_Task details_
Filter the records for "height" and keep each line that has it.

[[ Records for processing, beginning ]]

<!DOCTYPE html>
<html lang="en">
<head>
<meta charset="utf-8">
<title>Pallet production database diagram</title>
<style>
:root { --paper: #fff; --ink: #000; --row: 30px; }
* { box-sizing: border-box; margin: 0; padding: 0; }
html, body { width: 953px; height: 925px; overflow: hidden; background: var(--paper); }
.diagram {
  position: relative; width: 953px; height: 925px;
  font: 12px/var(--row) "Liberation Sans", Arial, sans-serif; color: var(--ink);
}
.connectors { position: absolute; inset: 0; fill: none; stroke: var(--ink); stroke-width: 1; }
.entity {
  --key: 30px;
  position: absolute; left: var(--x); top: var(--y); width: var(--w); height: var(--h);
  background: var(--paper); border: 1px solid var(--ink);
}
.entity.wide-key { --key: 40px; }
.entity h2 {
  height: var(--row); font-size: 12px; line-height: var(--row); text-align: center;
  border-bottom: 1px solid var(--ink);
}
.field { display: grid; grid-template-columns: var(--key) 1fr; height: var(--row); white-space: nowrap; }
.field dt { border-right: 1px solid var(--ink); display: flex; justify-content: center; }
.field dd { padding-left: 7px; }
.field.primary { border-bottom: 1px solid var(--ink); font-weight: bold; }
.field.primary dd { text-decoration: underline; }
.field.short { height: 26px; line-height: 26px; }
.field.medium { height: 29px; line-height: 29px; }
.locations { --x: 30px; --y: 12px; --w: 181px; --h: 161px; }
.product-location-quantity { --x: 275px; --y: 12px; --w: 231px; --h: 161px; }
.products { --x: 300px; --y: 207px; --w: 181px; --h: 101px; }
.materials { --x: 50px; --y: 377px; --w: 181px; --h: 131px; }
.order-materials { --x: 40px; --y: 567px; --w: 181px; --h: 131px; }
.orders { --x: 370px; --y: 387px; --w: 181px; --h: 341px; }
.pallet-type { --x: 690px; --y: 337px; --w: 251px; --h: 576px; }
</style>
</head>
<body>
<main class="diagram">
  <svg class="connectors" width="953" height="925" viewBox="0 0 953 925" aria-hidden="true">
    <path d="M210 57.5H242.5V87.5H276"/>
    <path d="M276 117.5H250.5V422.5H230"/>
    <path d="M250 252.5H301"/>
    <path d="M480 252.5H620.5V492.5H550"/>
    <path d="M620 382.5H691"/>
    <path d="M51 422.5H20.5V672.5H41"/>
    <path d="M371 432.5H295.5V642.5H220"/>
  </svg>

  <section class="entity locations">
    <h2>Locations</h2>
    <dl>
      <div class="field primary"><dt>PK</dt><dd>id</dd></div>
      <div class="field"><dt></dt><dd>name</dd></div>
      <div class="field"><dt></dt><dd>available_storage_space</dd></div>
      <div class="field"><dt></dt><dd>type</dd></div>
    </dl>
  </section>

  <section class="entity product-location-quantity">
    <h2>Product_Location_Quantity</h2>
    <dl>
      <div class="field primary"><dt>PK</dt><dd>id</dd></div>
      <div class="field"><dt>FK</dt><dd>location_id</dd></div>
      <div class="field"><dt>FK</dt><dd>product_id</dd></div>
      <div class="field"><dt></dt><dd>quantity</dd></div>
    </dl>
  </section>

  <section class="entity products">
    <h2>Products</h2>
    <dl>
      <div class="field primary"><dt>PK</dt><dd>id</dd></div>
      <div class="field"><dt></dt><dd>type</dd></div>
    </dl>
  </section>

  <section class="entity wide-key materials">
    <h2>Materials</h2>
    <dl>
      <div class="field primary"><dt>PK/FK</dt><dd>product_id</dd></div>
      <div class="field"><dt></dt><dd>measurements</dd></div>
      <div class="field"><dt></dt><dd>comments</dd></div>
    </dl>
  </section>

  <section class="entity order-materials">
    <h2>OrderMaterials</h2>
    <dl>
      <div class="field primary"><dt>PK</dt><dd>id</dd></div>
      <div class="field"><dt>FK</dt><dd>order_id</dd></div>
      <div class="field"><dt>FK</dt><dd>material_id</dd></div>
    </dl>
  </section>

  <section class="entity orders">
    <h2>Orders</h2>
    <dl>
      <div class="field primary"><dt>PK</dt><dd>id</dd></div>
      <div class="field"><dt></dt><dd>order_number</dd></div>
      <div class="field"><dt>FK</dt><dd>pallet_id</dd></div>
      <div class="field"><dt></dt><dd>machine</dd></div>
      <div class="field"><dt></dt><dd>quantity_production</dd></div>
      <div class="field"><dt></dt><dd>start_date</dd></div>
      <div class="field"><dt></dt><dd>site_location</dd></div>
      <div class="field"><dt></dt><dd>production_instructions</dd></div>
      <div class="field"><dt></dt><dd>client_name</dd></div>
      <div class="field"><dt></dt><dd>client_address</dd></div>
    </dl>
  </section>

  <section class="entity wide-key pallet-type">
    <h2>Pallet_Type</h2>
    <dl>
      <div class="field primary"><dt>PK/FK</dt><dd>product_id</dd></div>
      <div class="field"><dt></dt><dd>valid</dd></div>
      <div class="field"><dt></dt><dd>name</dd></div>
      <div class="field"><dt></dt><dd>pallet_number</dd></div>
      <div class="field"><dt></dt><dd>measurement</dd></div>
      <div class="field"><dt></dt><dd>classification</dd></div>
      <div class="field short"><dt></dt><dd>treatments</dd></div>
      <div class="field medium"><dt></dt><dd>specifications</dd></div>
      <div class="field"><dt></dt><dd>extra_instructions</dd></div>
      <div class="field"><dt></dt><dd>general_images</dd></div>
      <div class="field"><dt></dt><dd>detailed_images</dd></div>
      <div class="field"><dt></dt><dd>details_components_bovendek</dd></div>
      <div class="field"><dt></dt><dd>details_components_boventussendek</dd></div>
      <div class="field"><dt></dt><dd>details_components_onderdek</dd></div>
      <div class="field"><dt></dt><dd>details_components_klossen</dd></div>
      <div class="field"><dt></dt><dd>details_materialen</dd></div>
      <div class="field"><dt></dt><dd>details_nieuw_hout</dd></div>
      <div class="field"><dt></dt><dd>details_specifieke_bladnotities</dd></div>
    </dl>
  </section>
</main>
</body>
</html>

[[ Records for processing, end ]]

_Task result_
html, body { width: 953px; height: 925px; overflow: hidden; background: var(--paper); }
  position: relative; width: 953px; height: 925px;
  position: absolute; left: var(--x); top: var(--y); width: var(--w); height: var(--h);
  height: var(--row); font-size: 12px; line-height: var(--row); text-align: center;
.field { display: grid; grid-template-columns: var(--key) 1fr; height: var(--row); white-space: nowrap; }
.field.short { height: 26px; line-height: 26px; }
.field.medium { height: 29px; line-height: 29px; }
  <svg class="connectors" width="953" height="925" viewBox="0 0 953 925" aria-hidden="true">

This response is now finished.